Enter the elaborate city gates and pass by De Vilhena Palace, a 1700’s Magisterial Palace which has been converted into a Natural History Museum. Whether you choose to visit the museum or simply walk round the charming courtyard, de Vilhena Palace is a must see.
The beauty and charm of Mdina can be experienced by simply ambling through the narrow streets. The large limestone buildings offer shade to the weary traveler and a cool breeze is always welcome in the city. Take a stroll to St. Paul’s square and spare some moments to admire the grand St.Paul’s Cathedral. On Maundy Thursday evening, solemn functions in the Cathedral commemorate Christ’s last supper and a Holy vigil takes place on Easter night.
Turn left from the church and walk towards breathtaking views from the Bastion Square. Of course, there’s no better way to take in such spectacular panorama than stopping by the popular Fontanella , for a cup of tea and slice of chocolate cake.
Having reenergized yourself, turn into Villegaignon Street and head towards the fine 17th century Carmelite Priory, home to the Carmelite friars. Join a guided tour by a resident friar and watch an innovative Easter passion play called ‘Is it Me?’, directed by the manager of the Priory.
Day 3 – Birgu, the fortified maritime city
What better way to spend the last day of your vacation than visiting a pretty town with winding streets that lead to the most beautiful view of the Grand Harbour?
Birgu is an old fortified maritime city which was the old capital of Malta prior to Valletta in 1530. Start off by visiting the church of St.Lawrence, one of the oldest parishes on the island, and see the Last Supper Table which is displayed annually during Easter time. Weave your way through Birgu’s charming streets with pretty houses decorated with potted plants and wine bars tucked away in the winding roads. Make your way to the Holy Crucifix oratory where the nine statues which are carried in the Good Friday procession are kept. Each one is of Spanish origin and has a historical story to tell. The statues are unique to Malta because of the real material used to clothe the figures.
Stroll along the Birgu waterfront for a view of the harbour, and the panoramic creek of L-Isla, before stopping for lunch or coffee at one of the popular restaurants which line the promenade.

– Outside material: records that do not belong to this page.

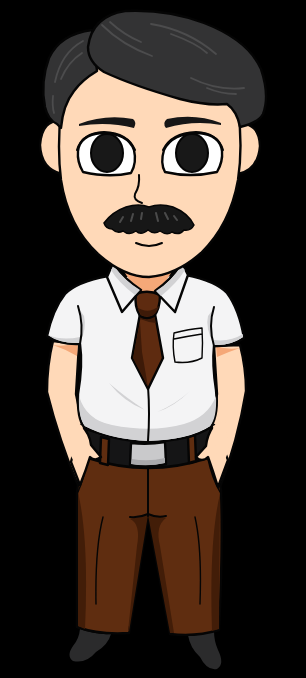
<!DOCTYPE html>
<html lang="en">
<head>
<meta charset="utf-8">
<title>Man in shirt and tie</title>
<style>
:root {
  --backdrop: #000;
  --ink: #050505;
  --skin: #ffd9b8;
  --skin-shade: #f5a878;
  --hair: #333334;
  --hair-light: #4c4c4d;
  --shirt: #f4f4f5;
  --shirt-shade: #d2d2d4;
  --tie: #5e2b10;
  --tie-shade: #3d1a08;
  --trousers: #5f2d10;
  --trousers-shade: #421d08;
  --belt: #151516;
  --buckle: #c9c9cb;
  --shoe: #2b2b2c;
}
html, body { margin: 0; background: var(--backdrop); overflow: hidden; }
svg { display: block; width: 306px; height: 678px; }
.outlined { stroke: var(--ink); stroke-width: 2.4; stroke-linejoin: round; }
.line { fill: none; stroke: var(--ink); stroke-width: 2; stroke-linecap: round; stroke-linejoin: round; }
.thin { stroke-width: 1.4; }
.skin { fill: var(--skin); }
.skin-shade { fill: var(--skin-shade); }
.hair { fill: var(--hair); }
.hair-strand { fill: none; stroke: var(--hair-light); stroke-width: 1.8; stroke-linecap: round; }
.shirt { fill: var(--shirt); }
.shirt-shade { fill: var(--shirt-shade); }
.tie { fill: var(--tie); }
.tie-shade { fill: var(--tie-shade); }
.trousers { fill: var(--trousers); }
.trousers-shade { fill: var(--trousers-shade); }
.belt { fill: var(--belt); }
.buckle { fill: var(--buckle); }
.shoe { fill: var(--shoe); }
.eye { fill: #fff; }
.pupil { fill: #181818; stroke: var(--ink); stroke-width: 2; }
.brow { fill: #161616; }
.moustache { fill: #171717; stroke: var(--ink); stroke-width: 1.5; }
.moustache-light { fill: none; stroke: #4a4a4a; stroke-width: 2; stroke-linecap: round; }
</style>
</head>
<body>
<svg viewBox="0 0 306 678" role="img" aria-label="Cartoon man with a moustache, white shirt, brown tie and brown trousers, hands in pockets">
  <rect width="306" height="678" fill="var(--backdrop)"/>

  <g id="shoes">
    <path class="shoe" d="M80 629 Q95 635 111 634 Q108 645 96 652 Q86 664 73 661 Q66 656 73 646 Q79 639 80 629Z"/>
    <path class="shoe" d="M188 635 Q202 636 214 631 Q214 641 218 650 Q225 664 217 669 Q207 671 200 657 Q190 648 188 635Z"/>
  </g>

  <g id="arms">
    <path class="skin outlined" d="M53 341 Q47 365 47 392 Q59 440 79 488 L104 455 L83 428 L76 394 L79 344Z"/>
    <path class="skin outlined" d="M240 345 Q246 368 246 391 Q238 440 219 490 L194 456 L211 428 L217 394 L214 346Z"/>
    <path class="skin-shade" d="M53 345 Q64 347 78 343 L77 356 Q65 349 53 345Z"/>
    <path class="skin-shade" d="M240 348 Q227 350 216 346 L217 357 Q228 352 240 348Z"/>
  </g>

  <g id="trousers">
    <path class="trousers outlined" d="M88 456 Q79 470 77 492 L77 627 Q99 635 129 633 L148 516 L170 634 Q196 637 219 630 Q223 552 221 490 Q218 470 206 456Z"/>
    <path class="trousers-shade" d="M78 492 Q89 540 85 629 L78 626Z"/>
    <path class="trousers-shade" d="M220 494 Q209 540 212 631 L219 629Z"/>
    <path class="trousers-shade" d="M148 515 L130 519 Q141 524 137 546 L128 631 L129 632Z"/>
    <path class="trousers-shade" d="M148 515 L166 518 Q155 526 160 546 L174 633 L170 633Z"/>
    <path class="line" d="M148 466 V516 M148 514 Q139 518 130 517 M148 514 Q157 518 166 516"/>
    <path class="line thin" d="M103 517 Q95 548 96 604 M195 517 Q202 548 200 604 M88 459 Q84 478 78 492 M208 459 Q212 478 220 492"/>
  </g>

  <g id="belt">
    <path class="belt outlined" d="M86 429 Q148 451 211 427 L208 458 Q148 478 88 458Z"/>
    <path class="trousers outlined" d="M101 437 L109 439 L108 465 L100 463Z"/>
    <path class="trousers outlined" d="M188 437 L195 435 L196 461 L189 463Z"/>
    <path class="buckle outlined" d="M131 443 Q148 445 165 442 L166 464 Q148 468 130 465Z"/>
    <path d="M132 459 Q148 462 165 458 L165 463 Q148 467 131 464Z" fill="#a9a9ac"/>
  </g>

  <g id="hands">
    <path class="skin outlined" d="M81 425 Q90 434 91 445 L101 457 Q95 462 90 457 Q86 470 80 485 L71 462Z"/>
    <path class="skin outlined" d="M214 425 Q207 435 206 446 L196 457 Q202 463 208 457 Q213 471 218 487 L228 460Z"/>
    <path class="skin" d="M72 420 L83 426 L79 472 L69 452Z M225 420 L213 426 L219 474 L229 450Z"/>
  </g>

  <g id="shirt">
    <path class="shirt outlined" d="M108 276 Q76 282 65 294 Q53 309 47 336 Q60 345 80 344 Q83 365 78 394 Q77 418 84 427 Q113 441 148 442 Q190 441 211 427 Q219 413 216 390 Q212 365 214 346 Q231 347 244 338 Q239 309 227 293 Q216 281 186 275Z"/>
    <path class="shirt-shade" d="M79 396 Q86 420 112 425 Q152 433 184 424 Q208 417 216 396 Q217 418 210 426 Q187 440 148 441 Q108 439 85 426 Q78 417 79 396Z"/>
    <path class="shirt-shade" d="M48 335 Q62 341 80 337 L80 343 Q60 344 48 335Z M214 340 Q230 342 243 334 L243 337 Q230 346 214 345Z"/>
    <path class="shirt-shade" d="M77 306 Q85 324 80 343 Q87 328 84 316Z M215 307 Q207 324 214 345 Q205 328 208 316Z"/>
    <path class="shirt-shade" d="M109 383 Q124 402 145 410 Q125 397 109 383Z M190 391 Q174 407 157 412 Q176 404 190 391Z"/>
    <path class="line" d="M78 306 Q84 325 80 344 M214 307 Q208 326 214 346 M148 386 Q150 414 148 441"/>
    <path class="line thin" d="M174 333 Q189 329 202 328 Q203 343 202 358 Q190 364 175 362 Q172 347 174 333Z M174 339 Q189 336 202 334"/>
  </g>

  <g id="collar-and-tie">
    <path class="skin-shade" d="M122 268 H174 L158 294 H138Z"/>
    <path class="tie outlined" d="M140 314 L155 314 L163 358 L148 389 L132 358Z"/>
    <path class="tie-shade" d="M141 315 L154 315 L156 323 Q147 322 140 319Z M133 358 L140 322 L142 352 L148 387Z"/>
    <path class="tie outlined" d="M136 294 Q148 289 160 295 Q160 309 154 316 Q147 320 140 316 Q134 306 136 294Z"/>
    <path class="tie-shade" d="M137 307 Q148 315 159 306 Q157 313 153 315 Q147 318 141 315Z"/>
    <path class="shirt outlined" d="M113 263 L107 277 L122 312 L141 290 Q124 279 113 263Z"/>
    <path class="shirt outlined" d="M182 263 L188 275 L175 312 L155 291 Q171 280 182 263Z"/>
    <path class="shirt-shade" d="M114 266 Q125 281 140 290 L135 295 Q118 282 111 270Z M181 266 Q172 281 156 291 L161 296 Q177 283 185 270Z"/>
  </g>

  <g id="head">
    <path class="skin outlined" d="M62 121 Q42 119 40 145 Q41 169 62 174Z"/>
    <path class="skin outlined" d="M238 124 Q259 122 260 146 Q258 170 238 174Z"/>
    <path class="skin outlined" d="M61 110 Q57 148 61 180 Q68 226 98 254 Q124 277 149 277 Q176 275 201 253 Q230 225 238 180 Q243 147 238 108 L180 60 H90Z"/>
  </g>

  <g id="hair">
    <path class="hair outlined" d="M92 30 Q60 34 49 58 Q40 82 45 107 Q48 120 57 124 L61 128 Q63 105 74 91 Q82 80 97 71Z"/>
    <path class="hair outlined" d="M88 47 Q92 16 125 11 Q168 9 204 23 Q248 40 261 69 Q270 96 263 114 Q258 123 240 127 Q237 111 227 104 Q207 106 180 99 Q134 86 104 72 Q88 62 88 47Z"/>
    <path class="hair-strand" d="M102 25 Q122 45 152 56 M110 22 Q124 35 141 42 M151 24 Q188 30 216 54 M171 34 Q196 43 207 53 M191 78 Q217 91 244 88 M207 88 Q221 94 236 94 M83 41 Q61 53 55 82 M82 53 Q68 62 61 79 M53 96 Q52 106 54 113"/>
  </g>

  <g id="face">
    <path class="brow" d="M79 124 Q105 114 133 119 Q137 122 134 128 Q107 121 79 126Z"/>
    <path class="brow" d="M221 123 Q195 113 167 119 Q162 123 166 128 Q194 120 221 125Z"/>
    <path class="eye outlined" d="M78 151 Q80 135 101 133 Q128 133 134 150 Q137 163 131 173 Q109 178 83 172 Q77 162 78 151Z"/>
    <path class="eye outlined" d="M222 151 Q220 135 199 133 Q172 133 164 150 Q160 163 165 172 Q190 178 217 172 Q223 162 222 151Z"/>
    <path class="line" stroke-width="3" d="M77 150 Q82 133 104 132 Q128 133 135 150 M223 150 Q218 133 196 132 Q171 133 163 150"/>
    <ellipse class="pupil" cx="107" cy="153" rx="16" ry="19"/>
    <ellipse class="pupil" cx="192" cy="153" rx="16" ry="19"/>
    <path class="line" d="M139 175 Q140 186 135 194 Q133 200 142 203"/>
    <path class="moustache" d="M104 223 Q112 212 126 207 Q139 203 149 207 Q160 203 173 207 Q188 213 194 225 Q191 231 184 230 Q179 236 172 232 Q167 236 160 231 Q154 235 148 230 Q141 236 136 231 Q129 236 123 231 Q117 234 112 229 Q106 229 104 223Z"/>
    <path class="moustache-light" d="M123 217 L120 222 M133 214 L131 221 M142 213 L141 219 M156 213 L158 221 M165 213 L168 219 M174 216 L177 220"/>
    <path class="line" d="M136 243 Q149 249 162 243"/>
  </g>
</svg>
</body>
</html>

After this, be sure to visit the Maritime Museum, a former old naval bakery which exhibits many artefacts and information which illustrate Malta’s maritime history.
Finally, take a water taxi across the Grand Harbour to admire the splendor of Birgu’s fortifications and find yourself back at the capital city. Make your way to the hotel and enjoy a nice dinner at the Phoenix Restaurant .